National Geographic : 1922 Jan
THE NATIONAL GEOGRAPHIC MAGAZINE n'lotograpa by Casa Lux LITTLE "SENORITAS" OF THE PEASANT CLASS IN BASQUE COSTUMES The worker appears on the streets with his long blue blouse hanging to the knees, hurrying along noiselessly in his alpar gatas, like canvas tennis shoes with soles of coiled rope, and his boina, a tiny blue cap with no visor, like a small tam-o' shanter, with a piece of string an inch long replacing the pompon, set at a rakish angle on his head. Generally there is also a shawl, nearly as large as a steamer rug and of about the same color scheme, rolled up on his shoulders, with a generous piece across the lower part of the face to protect him against the possibility of inhaling pure fresh air. Seabirds, attracted the night before by the lights of the city, soar over the red tiles of the flat roofs, and, finally tiring of city life, spread their wings for the flight out to their accustomed haunts over the wild Bay of Biscay. In the older parts of town the iron curtain covering both door and single window of the little stores, taverns, and wine shops of the poorer classes is pushed up with a rattle and the place is then open for business. The church bells call the faithful to early mass, and among them are many women garbed in black, further intensified by the black mantilla over head and shoulders, who slip like shadows through the early morning light. Bread women call at doors, leaving the large rolls, or panecillos, which, with a generous bowl of coffee and hot milk (half-and-half), form the usual menu for the day's first repast of rich and poor alike. The servant girls, also with alpar gatas on their feet and black shawls over their heads, appear, basket on arm, on their way to market for the day's purchases. Movement commences along the water front, where the rattle of donkey-engine is heard, the clanking of large chains, and the hoarse cries of the second mates start ing their gangs at the day's work of cargo-handling. THE "ANGULERO" BURNS THE MIDNIGHT OIL All that takes place at any of the Span ish cities on the "1\ar Cantabrico," as the Bay of Biscay is called in the mother tongue.
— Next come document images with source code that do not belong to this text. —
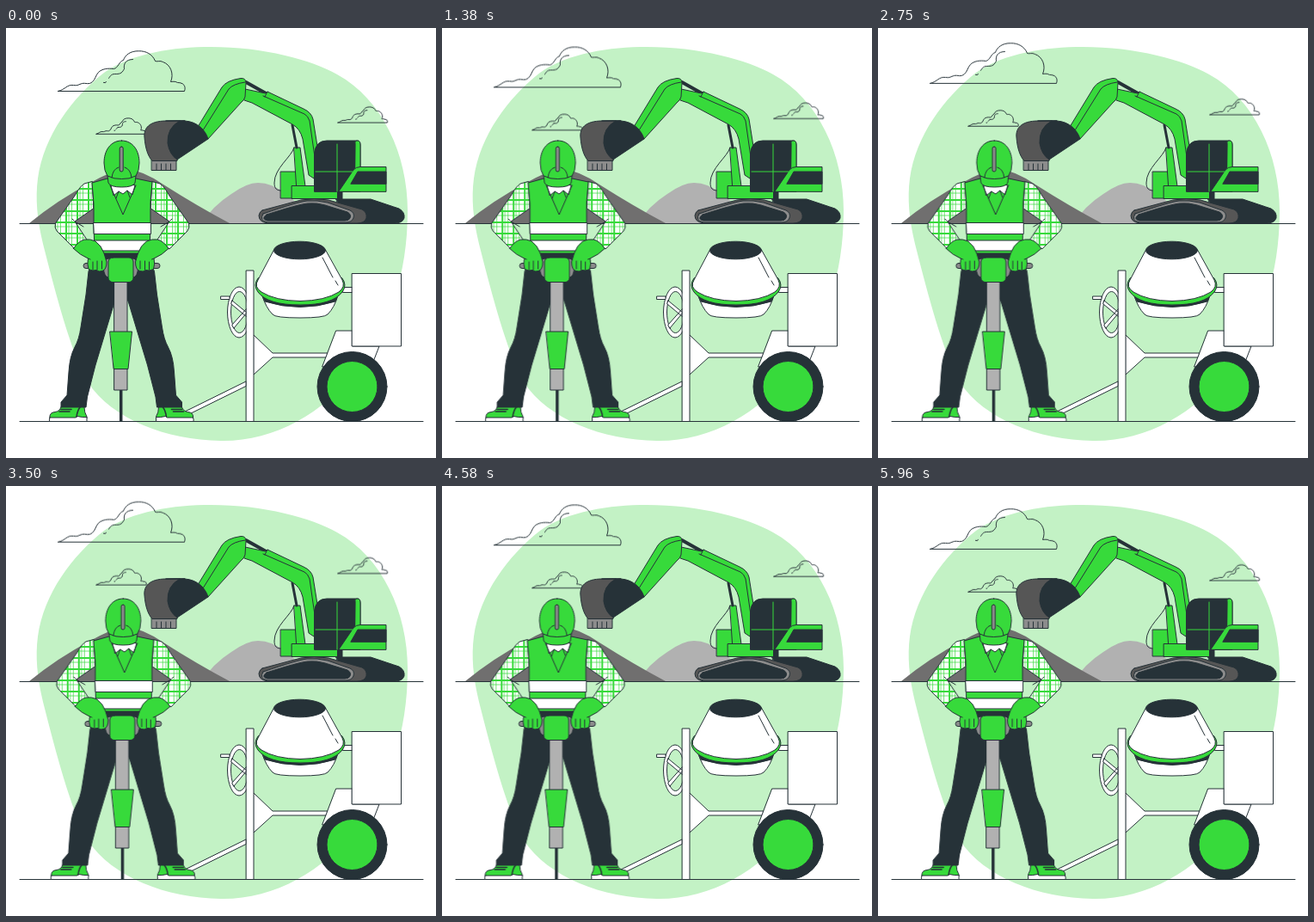
Recreate the animation shown at these times as an HTML page. Size 500 by 500 pixels, loop 6000 ms.

```html
<!DOCTYPE html>
<html lang="en">
<head>
<meta charset="utf-8">
<title>Construction site</title>
<style>
  html, body { margin: 0; width: 100%; height: 100%; overflow: hidden; background: #fff; }
  svg { display: block; width: 100vw; height: 100vh; }
  .ink { stroke: #263238; stroke-width: 1; stroke-linejoin: round; stroke-linecap: round; }
  .g { fill: #37da3b; }
  .d { fill: #263238; }
  .w { fill: #fff; }
  .n { fill: none; }
  .gray { fill: #b1b1b1; }
  .mid { fill: #8c8c8c; }
  .deep { fill: #565656; }
  .line { fill: none; vector-effect: non-scaling-stroke; }
  .pane { fill: none; stroke: #37da3b; }
  .clouds { animation: float 6s linear infinite; }
  .worker { animation: sway 3s linear infinite; }
  @keyframes float { 50% { transform: translateY(-10px); } }
  @keyframes sway {
    0%, 100% { transform: translateX(0); }
    16.7% { transform: translateX(1.7px); }
    27.8% { transform: translateX(2.7px); }
    52.8% { transform: translateX(-.7px); }
    65.3% { transform: translateX(-2px); }
    91.7% { transform: translateX(.7px); }
  }
</style>
</head>
<body>
<svg viewBox="0 0 500 500">
  <defs>
    <pattern id="plaid" width="13" height="13" patternUnits="userSpaceOnUse" patternTransform="translate(2 1)">
      <rect width="13" height="13" fill="#fff"/>
      <path d="M3 0V13M0 4H13" stroke="#37da3b" stroke-width="2"/>
      <path d="M6 0V13M9.500 0V13M0 9H13" stroke="#37da3b" stroke-width=".7"/>
    </pattern>

    <!-- base line runs from 0 to 147 at y = 0 -->
    <g id="cloud">
      <path class="line" d="M0 0H147C149-6 146-10 139-10C136-12 133-11 131-11C135-20 131-31 122-34C119-36 115-34 113-35C110-43 102-47 94-46.700C84-47 78-42 76-36C71-35 70-27 65-26C58-27 51-26 47-22C44-19 43-13 40-11C36-7 32-10 28-9C24-8 23-6 18-7C10-8 9-2 0 0Z"/>
      <path class="line" d="M87-37C79-37 76-32 77-26C74-20 71-20 66-20C61-20 60-16 59-15M56-11Q56-9 53-10"/>
    </g>

    <g id="arm">
      <path fill="url(#plaid)" d="M100 178.500L91 181Q86 184 80 195L57.500 227Q56 232 59 236L80 257L94 246L80 225L101.500 210Z"/>
      <path class="n" d="M80 225L90 231M79 224L77 222"/>
    </g>

    <g id="glove">
      <path class="g" d="M78.500 256.500Q84 248 91 246Q98 245 104 248Q111 253 114 262L117 272Q117 281 112 282.500Q108 284 105 281.500Q101 283 96 280.500Q94 274 95.500 268Q86 264 78.500 256.500Z"/>
      <path class="n" d="M101 281V272M106 281V271M111.500 280V271M95.500 268L98 269"/>
    </g>

    <g id="leg">
      <path class="d" d="M107 260H134.500V300L126 319L104 392L94.500 429L93 441H64V435L71 427L73 400Q74 382 80 371Q85 362 87 348L93 310L96 283Z"/>
      <path class="g" d="M64 441H91Q91 447 94 452V454H51Q50 447 57 446.500Q62 446 64 441Z"/>
      <path class="w" d="M51 453H81L83 451.500Q89 453 94 452.500V457.500H50.500Q50 455 51 453Z"/>
      <path class="n" stroke-width="1.600" d="M64 443.500H76M62 446H74M82 452Q83 445 86 441"/>
    </g>
  </defs>

  <path fill="#c3f2c5" d="M238 22C300 22 355 37 385 54C438 83 467 148 467 212C467 290 445 345 408 396C370 449 310 481 250 480C186 479 124 455 95 412C75 375 58 310 43 251C36 222 34 198 37 175C44 125 77 81 114 52C147 29 195 22 238 22Z"/>

  <g class="ink clouds">
    <use href="#cloud" x="60.500" y="73.500"/>
    <use href="#cloud" transform="translate(105 123.300) scale(.395)"/>
    <use href="#cloud" transform="translate(386 110) scale(.39)"/>
  </g>

  <path class="gray" d="M228 227Q240 207 262 193Q280 180 293 180Q309 180 326 193Q345 208 356 227Z"/>
  <path fill="#706f6f" d="M27 227Q60 200 98 180Q121 167 138 163Q160 166 183 182Q224 208 260 227Z"/>

  <!-- excavator -->
  <g class="ink">
    <path class="d" d="M384 199H424Q445 206 457 210Q464 214 463 221Q461 227 452 227H396Z"/>
    <path class="deep" d="M298 212L343 200Q358 197 375 200L414 211Q420 214 419 221Q417 227 408 227H305Q294 226 294 218Q295 213 298 212Z"/>
    <path class="mid" d="M299 216Q340 202 350 201Q362 200 374 203L400 212Q406 215 404 221Q402 226 395 226H304Q294 224 299 216Z"/>
    <path class="d" d="M303 217Q340 205 351 204Q361 203 371 206L397 214Q402 217 400 221Q399 224 394 224H304Q296 222 303 217Z"/>

    <path class="n" d="M335 139C332 150 312 163 312 180C312 187 315 189 320 189"/>
    <rect class="g" x="319.500" y="167" width="21" height="31"/>
    <path class="g" d="M335 139H342L348 184H338Z"/>
    <path class="n" stroke-width="3" d="M333 113L338 139"/>
    <path class="n" stroke-width="4" d="M279 63L304 77"/>
    <path class="g" d="M278 71L297 75L302 76L304 74L346 94Q355 98 357 106L364 150L358 175L352 171L345 129Q342 117 333 112L286 87L277 84Z"/>
    <path class="n" d="M301 80L304 74M299 79L347 100Q351 102 353 108L359 150"/>
    <rect class="g" x="332.500" y="183.500" width="53" height="15"/>

    <path class="g" d="M223 115L251 69Q256 61 273 58.500Q279 58 279 64L278 80Q277 84 273 87L235 129Z"/>
    <path class="n" d="M229 119L259 71Q264 65 278 63"/>
    <rect class="mid" x="169.500" y="153" width="28.500" height="12.500"/>
    <path class="n" d="M175 158V165M180.500 158V165M186 158V165M191.500 158V165"/>
    <path class="deep" d="M186 108C166 108 160 117 161 127C162 140 165 149 170 154.500H199L208 108Z"/>
    <path class="d" d="M186 108H208C223 109 232 119 235 129L199 153Q190 147 188 134Q187 116 202 108Z"/>

    <path class="d" d="M386 190H391V199H386ZM358.500 190V146Q360 131 373 131H408Q412 131 412 136V190Z"/>
    <path class="g" d="M406 134Q405 131 409 131Q412 131 412 136V162L406 166Z"/>
    <path class="g" d="M387 190L404 165Q407 161.500 412 161.500H442V190Z"/>
    <path class="d" d="M401 181L409 167H442V181Z"/>
    <path class="pane" d="M385 135V190M360 167H403"/>
  </g>

  <path class="ink" d="M16 227.500H485M16 457.500H485"/>

  <!-- mixer -->
  <g class="ink">
    <path class="w" d="M279 411L207 446.500L213 449L279 416.500Z"/>
    <path class="w" fill-rule="evenodd" d="M257.500 330.500A13.500 29.500 0 0 1 284.500 330.500A13.500 29.500 0 0 1 257.500 330.500ZM261.500 330.500A10 24 0 0 0 281.500 330.500A10 24 0 0 0 261.500 330.500Z"/>
    <path class="w" d="M263 317L280 331V336L262 321ZM263 345L280 326V331L265 349Z"/>
    <path class="w" d="M250 312H260V315.500H250Z"/>
    <path class="w" d="M288 357L310 378H374V383H310L288 403Z"/>
    <path class="w" d="M384 352H403V370H434L427 388V394H368Z"/>
    <rect class="w" x="279.500" y="282" width="8.500" height="175.500"/>
    <rect class="w" x="392" y="301.500" width="11" height="6"/>
    <rect class="w" x="402.500" y="285.500" width="57" height="84.500"/>

    <path class="w" d="M298 311Q302 325 310 333Q313 337 342 337Q370 337 374 333Q382 325 386 311Z"/>
    <path class="d" d="M298 311Q342 322 386 311L383 318Q342 331 301 318Z"/>
    <path class="g" d="M293 291Q287 299 293 307Q304 322 342 322Q380 322 391 307Q397 299 391 291Z"/>
    <path class="w" d="M311.500 258L293 293Q288 301 297 307Q313 317 342 317.500Q371 317 387 307Q395 301 391 293L371.500 258Z"/>
    <ellipse class="d" cx="341.500" cy="258.500" rx="30" ry="10.300"/>
    <path class="n" d="M368 267L380 290M383 294L386 299"/>

    <circle class="d" cx="402.500" cy="417" r="40.500"/>
    <circle class="g" cx="402.500" cy="417" r="29.500"/>
  </g>

  <!-- worker -->
  <g class="ink worker">
    <use href="#leg"/>
    <use href="#leg" transform="translate(268.500) scale(-1 1)"/>
    <use href="#arm"/>
    <use href="#arm" transform="translate(270) scale(-1 1)"/>

    <path class="g" d="M118 175L100 180Q103 205 102 227L103 262H167L168 227Q167 202 170 179L151 175Z"/>
    <path class="w" d="M102 226.500H168.500V239.500H102.500ZM103 247H167.500L166 259H104Z"/>
    <path class="w" d="M122 183L125 195L131 190L136 193L141 189L147 194L150 183Z"/>
    <path class="n" d="M121 183L136 217L151 183M131 190L128 198M141 189L144 197"/>
    <path class="d" d="M108 264H162V269H108Z"/>

    <path class="g" d="M134.500 131C121 131 114 143 114 157Q114 166 118 172L119 180Q121 185 134.500 185Q148 185 150 180L151 172Q155 166 155 157C155 143 148 131 134.500 131Z"/>
    <path class="n" d="M118 172Q126 176 134.500 175.500Q143 176 151 172M123 174Q124 164 131 162M138 162Q145 164 146 174"/>
    <rect class="mid" x="132.200" y="138" width="4" height="29" rx="2"/>

    <!-- drill -->
    <path stroke-width="3.500" stroke-linecap="butt" d="M133.700 421V457"/>
    <rect class="gray" x="126" y="294" width="15" height="127"/>
    <path class="g" d="M121 353H146.500L142 396.500H125.500Z"/>
    <rect class="mid" x="90" y="273.500" width="89" height="6" rx="3"/>
    <ellipse class="mid" cx="119" cy="279" rx="5.500" ry="11"/>
    <ellipse class="mid" cx="148" cy="279" rx="5.500" ry="11"/>
    <rect class="g" x="119" y="267" width="29" height="28.500" rx="5"/>
    <use href="#glove"/>
    <use href="#glove" transform="translate(267.500) scale(-1 1)"/>
  </g>
</svg>
</body>
</html>
```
But at Bilbao there are two in cidents that occur in the early morning which, as far as I have been able to as certain, are unique to this, the largest of the Basque cities of Spain. Number one. The oil lamps of the anguleros are extinguished. Now, angu leros are fishermen who since midnight have been engaged in a peculiar branch of the fisherman's art. They have been catching angulas, and angulas, in turn, are a very peculiar brand of fish-little white, almost transparent worms (perhaps it would sound better to call them minia ture eels), only two inches long. When a batch of them is fried, however, in olive oil and served in an earthenware dish, with the oil still popping when brought to the table, most connoisseurs will agree that there is method in the anguleros' apparent madness. This delicacy inhabits the river Ner vion and is caught along the stone walls of the quays, being attracted into nets by the fishermen's oil lamps. This helpless little morsel of seafood labors under the scientist's formidable appellation of Marce nidae. Number two. The shrieks of bare footed, illy-clothed women stevedores are heard.